Return the lines from the start of the data through the line with "--green:#52d421; --yellow:#f5c327; --violet:#c47ec6;". Include both of those lines and no others.

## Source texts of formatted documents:
<<<<

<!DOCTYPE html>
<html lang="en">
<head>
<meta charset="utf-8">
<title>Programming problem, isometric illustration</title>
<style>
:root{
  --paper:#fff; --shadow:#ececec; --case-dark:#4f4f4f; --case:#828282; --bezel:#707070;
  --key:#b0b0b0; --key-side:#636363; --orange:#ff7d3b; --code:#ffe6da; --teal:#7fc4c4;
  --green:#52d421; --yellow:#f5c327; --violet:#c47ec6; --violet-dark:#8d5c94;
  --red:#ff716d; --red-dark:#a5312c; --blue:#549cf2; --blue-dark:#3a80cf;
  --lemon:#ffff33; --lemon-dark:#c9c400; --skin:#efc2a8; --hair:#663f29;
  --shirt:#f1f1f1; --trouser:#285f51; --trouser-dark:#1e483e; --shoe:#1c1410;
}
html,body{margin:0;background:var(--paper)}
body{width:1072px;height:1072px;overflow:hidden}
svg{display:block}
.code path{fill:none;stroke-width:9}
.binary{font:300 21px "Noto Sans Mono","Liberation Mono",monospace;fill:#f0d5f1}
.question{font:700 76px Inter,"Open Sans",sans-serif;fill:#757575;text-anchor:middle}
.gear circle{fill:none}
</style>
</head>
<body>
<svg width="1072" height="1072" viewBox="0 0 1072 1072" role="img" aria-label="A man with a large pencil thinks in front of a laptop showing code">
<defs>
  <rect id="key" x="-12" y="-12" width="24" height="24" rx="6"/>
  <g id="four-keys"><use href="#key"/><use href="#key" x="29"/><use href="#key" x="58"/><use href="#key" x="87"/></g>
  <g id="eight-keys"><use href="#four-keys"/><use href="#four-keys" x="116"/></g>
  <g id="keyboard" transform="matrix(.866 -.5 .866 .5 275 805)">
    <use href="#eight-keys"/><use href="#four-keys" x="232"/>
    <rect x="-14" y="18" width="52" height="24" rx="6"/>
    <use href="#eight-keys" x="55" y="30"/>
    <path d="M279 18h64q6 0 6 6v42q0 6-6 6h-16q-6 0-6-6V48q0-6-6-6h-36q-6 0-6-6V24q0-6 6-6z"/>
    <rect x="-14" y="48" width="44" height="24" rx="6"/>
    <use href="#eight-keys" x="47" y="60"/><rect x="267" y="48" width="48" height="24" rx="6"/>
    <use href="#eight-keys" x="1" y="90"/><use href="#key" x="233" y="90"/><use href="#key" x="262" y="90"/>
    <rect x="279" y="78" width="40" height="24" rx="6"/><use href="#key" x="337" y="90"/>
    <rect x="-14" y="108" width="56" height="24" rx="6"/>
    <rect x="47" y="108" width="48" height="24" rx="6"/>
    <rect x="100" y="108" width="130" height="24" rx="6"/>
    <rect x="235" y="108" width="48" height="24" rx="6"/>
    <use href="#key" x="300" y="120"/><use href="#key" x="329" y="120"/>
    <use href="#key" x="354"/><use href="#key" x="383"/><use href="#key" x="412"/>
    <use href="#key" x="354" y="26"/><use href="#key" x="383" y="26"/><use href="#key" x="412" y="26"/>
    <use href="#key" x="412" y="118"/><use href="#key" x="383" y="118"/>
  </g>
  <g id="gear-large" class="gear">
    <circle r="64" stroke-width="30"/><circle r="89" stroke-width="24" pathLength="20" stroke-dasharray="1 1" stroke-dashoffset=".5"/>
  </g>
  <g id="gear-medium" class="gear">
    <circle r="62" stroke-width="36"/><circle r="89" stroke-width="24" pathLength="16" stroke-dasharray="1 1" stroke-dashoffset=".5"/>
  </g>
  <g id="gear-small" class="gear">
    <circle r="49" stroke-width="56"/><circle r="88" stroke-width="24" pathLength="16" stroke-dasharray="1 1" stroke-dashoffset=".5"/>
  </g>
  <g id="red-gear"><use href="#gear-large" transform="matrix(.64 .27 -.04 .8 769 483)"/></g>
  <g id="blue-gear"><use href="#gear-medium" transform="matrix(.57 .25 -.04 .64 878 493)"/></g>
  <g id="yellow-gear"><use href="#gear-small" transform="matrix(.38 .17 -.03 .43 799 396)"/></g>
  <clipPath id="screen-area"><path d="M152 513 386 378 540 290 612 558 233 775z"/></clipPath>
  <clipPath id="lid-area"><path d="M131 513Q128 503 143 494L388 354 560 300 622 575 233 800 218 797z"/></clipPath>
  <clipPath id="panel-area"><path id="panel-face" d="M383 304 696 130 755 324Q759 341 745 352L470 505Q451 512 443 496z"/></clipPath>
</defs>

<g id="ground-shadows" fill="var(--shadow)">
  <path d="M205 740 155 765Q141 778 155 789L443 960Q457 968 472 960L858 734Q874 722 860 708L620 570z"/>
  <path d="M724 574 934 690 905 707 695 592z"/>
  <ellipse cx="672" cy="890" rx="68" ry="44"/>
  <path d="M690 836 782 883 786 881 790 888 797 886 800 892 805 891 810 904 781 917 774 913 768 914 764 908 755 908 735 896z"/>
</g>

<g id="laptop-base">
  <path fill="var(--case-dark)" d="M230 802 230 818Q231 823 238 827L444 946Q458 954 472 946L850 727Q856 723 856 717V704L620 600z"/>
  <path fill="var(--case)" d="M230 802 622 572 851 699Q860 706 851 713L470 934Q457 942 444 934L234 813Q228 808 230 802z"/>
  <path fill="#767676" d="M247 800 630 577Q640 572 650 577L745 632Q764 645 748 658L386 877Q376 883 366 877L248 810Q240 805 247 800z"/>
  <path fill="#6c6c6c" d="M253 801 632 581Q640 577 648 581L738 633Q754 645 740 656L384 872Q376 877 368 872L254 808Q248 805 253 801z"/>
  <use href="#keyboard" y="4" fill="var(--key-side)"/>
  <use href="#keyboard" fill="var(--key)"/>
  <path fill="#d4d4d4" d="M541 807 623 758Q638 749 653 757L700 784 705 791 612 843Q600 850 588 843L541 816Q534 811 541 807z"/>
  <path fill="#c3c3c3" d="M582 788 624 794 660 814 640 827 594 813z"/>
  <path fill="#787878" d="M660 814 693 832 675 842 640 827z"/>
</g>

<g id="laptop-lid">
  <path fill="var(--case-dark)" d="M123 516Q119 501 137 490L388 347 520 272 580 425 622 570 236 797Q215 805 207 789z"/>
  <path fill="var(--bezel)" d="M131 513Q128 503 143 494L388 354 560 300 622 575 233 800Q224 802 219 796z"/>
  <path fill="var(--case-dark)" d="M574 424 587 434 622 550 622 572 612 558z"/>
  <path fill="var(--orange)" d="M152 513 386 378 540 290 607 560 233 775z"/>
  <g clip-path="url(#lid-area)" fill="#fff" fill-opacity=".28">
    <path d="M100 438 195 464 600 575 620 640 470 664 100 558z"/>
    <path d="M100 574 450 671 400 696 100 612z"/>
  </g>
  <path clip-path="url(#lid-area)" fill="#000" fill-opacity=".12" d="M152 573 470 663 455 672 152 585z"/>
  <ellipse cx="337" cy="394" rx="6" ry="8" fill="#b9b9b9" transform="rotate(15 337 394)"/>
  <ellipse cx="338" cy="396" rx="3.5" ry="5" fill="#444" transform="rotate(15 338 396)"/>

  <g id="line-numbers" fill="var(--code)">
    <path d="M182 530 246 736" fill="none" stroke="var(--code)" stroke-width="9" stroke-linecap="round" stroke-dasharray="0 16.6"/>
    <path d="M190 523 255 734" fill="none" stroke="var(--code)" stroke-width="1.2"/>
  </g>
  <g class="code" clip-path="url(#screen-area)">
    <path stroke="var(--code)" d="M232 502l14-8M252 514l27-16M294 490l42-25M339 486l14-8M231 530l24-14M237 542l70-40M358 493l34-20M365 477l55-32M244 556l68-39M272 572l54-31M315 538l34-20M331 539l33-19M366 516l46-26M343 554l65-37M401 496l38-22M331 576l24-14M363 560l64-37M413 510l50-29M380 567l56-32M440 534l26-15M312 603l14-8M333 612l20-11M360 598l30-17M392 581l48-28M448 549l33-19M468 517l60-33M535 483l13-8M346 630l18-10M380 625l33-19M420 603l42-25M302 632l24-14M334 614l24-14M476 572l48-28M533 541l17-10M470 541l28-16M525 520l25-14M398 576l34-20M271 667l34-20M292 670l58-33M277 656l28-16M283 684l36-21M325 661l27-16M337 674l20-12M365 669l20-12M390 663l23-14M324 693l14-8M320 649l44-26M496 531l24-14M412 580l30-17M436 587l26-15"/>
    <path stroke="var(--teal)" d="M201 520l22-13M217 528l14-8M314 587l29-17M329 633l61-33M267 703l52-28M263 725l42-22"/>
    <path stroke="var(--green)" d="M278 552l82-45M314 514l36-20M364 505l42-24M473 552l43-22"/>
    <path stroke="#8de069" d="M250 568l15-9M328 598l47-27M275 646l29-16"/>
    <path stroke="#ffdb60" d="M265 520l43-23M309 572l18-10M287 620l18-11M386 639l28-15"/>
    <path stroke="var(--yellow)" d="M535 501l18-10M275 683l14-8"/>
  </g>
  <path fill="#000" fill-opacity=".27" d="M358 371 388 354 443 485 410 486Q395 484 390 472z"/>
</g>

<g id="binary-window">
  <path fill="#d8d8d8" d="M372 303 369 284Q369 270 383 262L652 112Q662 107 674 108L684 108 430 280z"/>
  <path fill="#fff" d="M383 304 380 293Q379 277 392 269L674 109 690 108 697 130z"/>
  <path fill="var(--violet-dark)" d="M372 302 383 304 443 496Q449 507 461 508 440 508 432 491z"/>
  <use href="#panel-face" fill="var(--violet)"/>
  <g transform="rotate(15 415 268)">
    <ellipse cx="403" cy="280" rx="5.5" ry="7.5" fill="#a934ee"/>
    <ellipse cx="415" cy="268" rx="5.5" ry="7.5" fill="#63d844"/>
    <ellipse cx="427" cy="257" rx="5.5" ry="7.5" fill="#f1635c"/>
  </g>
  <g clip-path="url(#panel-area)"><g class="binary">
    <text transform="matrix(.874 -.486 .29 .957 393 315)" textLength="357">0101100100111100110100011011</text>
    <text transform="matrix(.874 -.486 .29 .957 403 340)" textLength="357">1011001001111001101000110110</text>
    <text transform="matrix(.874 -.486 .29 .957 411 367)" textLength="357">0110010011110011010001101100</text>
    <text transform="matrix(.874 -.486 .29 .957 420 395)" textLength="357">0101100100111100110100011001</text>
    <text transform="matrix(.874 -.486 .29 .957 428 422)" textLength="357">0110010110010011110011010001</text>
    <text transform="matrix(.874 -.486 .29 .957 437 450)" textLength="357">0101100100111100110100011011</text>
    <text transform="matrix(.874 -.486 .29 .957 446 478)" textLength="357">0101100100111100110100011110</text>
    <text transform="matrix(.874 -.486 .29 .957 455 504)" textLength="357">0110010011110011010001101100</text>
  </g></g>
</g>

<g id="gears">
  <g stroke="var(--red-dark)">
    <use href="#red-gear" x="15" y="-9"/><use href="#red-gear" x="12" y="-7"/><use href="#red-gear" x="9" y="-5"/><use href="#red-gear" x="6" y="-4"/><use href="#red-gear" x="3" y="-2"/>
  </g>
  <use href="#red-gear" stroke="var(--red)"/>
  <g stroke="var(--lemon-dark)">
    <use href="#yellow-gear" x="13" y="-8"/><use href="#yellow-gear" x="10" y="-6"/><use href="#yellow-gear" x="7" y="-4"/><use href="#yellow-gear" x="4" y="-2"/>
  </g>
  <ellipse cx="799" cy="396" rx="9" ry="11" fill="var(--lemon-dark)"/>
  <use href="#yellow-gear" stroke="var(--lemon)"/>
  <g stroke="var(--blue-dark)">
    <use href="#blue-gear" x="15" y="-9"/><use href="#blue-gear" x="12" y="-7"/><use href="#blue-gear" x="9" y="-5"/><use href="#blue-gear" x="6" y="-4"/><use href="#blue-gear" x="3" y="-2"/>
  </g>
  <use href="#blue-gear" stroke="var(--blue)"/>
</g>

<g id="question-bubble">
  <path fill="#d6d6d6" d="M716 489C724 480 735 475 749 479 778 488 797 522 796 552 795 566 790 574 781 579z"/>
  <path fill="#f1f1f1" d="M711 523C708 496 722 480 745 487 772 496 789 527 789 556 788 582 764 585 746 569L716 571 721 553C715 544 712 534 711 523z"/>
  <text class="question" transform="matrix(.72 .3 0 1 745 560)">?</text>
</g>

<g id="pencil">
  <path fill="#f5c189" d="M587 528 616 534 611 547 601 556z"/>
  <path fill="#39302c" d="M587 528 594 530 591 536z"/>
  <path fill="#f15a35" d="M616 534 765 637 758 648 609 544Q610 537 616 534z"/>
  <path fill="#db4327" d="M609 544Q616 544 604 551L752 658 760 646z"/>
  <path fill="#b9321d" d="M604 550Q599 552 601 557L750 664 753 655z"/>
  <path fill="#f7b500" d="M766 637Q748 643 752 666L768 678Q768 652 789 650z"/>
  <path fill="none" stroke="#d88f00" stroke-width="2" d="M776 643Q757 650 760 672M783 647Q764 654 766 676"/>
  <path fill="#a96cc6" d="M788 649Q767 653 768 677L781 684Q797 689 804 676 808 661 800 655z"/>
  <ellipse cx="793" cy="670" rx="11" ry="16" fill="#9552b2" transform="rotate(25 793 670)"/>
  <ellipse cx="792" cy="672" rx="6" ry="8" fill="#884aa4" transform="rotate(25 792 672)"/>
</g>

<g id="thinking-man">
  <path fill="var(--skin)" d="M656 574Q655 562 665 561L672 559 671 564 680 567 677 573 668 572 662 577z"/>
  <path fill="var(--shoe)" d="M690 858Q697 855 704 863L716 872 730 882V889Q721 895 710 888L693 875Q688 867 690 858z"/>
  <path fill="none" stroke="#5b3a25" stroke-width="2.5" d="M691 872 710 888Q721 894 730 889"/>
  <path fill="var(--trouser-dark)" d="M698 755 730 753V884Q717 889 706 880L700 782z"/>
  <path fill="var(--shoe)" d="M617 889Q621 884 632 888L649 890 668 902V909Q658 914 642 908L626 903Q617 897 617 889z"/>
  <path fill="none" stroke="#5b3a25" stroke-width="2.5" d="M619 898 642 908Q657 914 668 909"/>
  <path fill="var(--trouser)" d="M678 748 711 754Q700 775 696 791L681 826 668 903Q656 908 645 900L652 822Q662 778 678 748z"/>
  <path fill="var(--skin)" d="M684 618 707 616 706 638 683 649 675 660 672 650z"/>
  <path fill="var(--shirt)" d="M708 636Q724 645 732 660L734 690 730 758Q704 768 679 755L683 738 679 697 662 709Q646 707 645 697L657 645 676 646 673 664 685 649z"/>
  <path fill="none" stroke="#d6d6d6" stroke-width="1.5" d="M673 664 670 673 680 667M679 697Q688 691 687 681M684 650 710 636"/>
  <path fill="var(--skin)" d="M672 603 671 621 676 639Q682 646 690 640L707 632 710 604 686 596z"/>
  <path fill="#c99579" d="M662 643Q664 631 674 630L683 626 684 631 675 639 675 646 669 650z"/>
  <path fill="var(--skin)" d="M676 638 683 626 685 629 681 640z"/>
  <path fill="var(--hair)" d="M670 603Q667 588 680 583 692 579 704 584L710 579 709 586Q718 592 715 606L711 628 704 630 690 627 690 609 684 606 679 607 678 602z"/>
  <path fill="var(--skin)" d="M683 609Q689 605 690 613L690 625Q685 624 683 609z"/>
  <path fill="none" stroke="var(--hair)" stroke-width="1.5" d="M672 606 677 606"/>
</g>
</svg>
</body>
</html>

>>>>

## ANSWER FOR THIS EXERCISE:
<!DOCTYPE html>
<html lang="en">
<head>
<meta charset="utf-8">
<title>Programming problem, isometric illustration</title>
<style>
:root{
  --paper:#fff; --shadow:#ececec; --case-dark:#4f4f4f; --case:#828282; --bezel:#707070;
  --key:#b0b0b0; --key-side:#636363; --orange:#ff7d3b; --code:#ffe6da; --teal:#7fc4c4;
  --green:#52d421; --yellow:#f5c327; --violet:#c47ec6; --violet-dark:#8d5c94;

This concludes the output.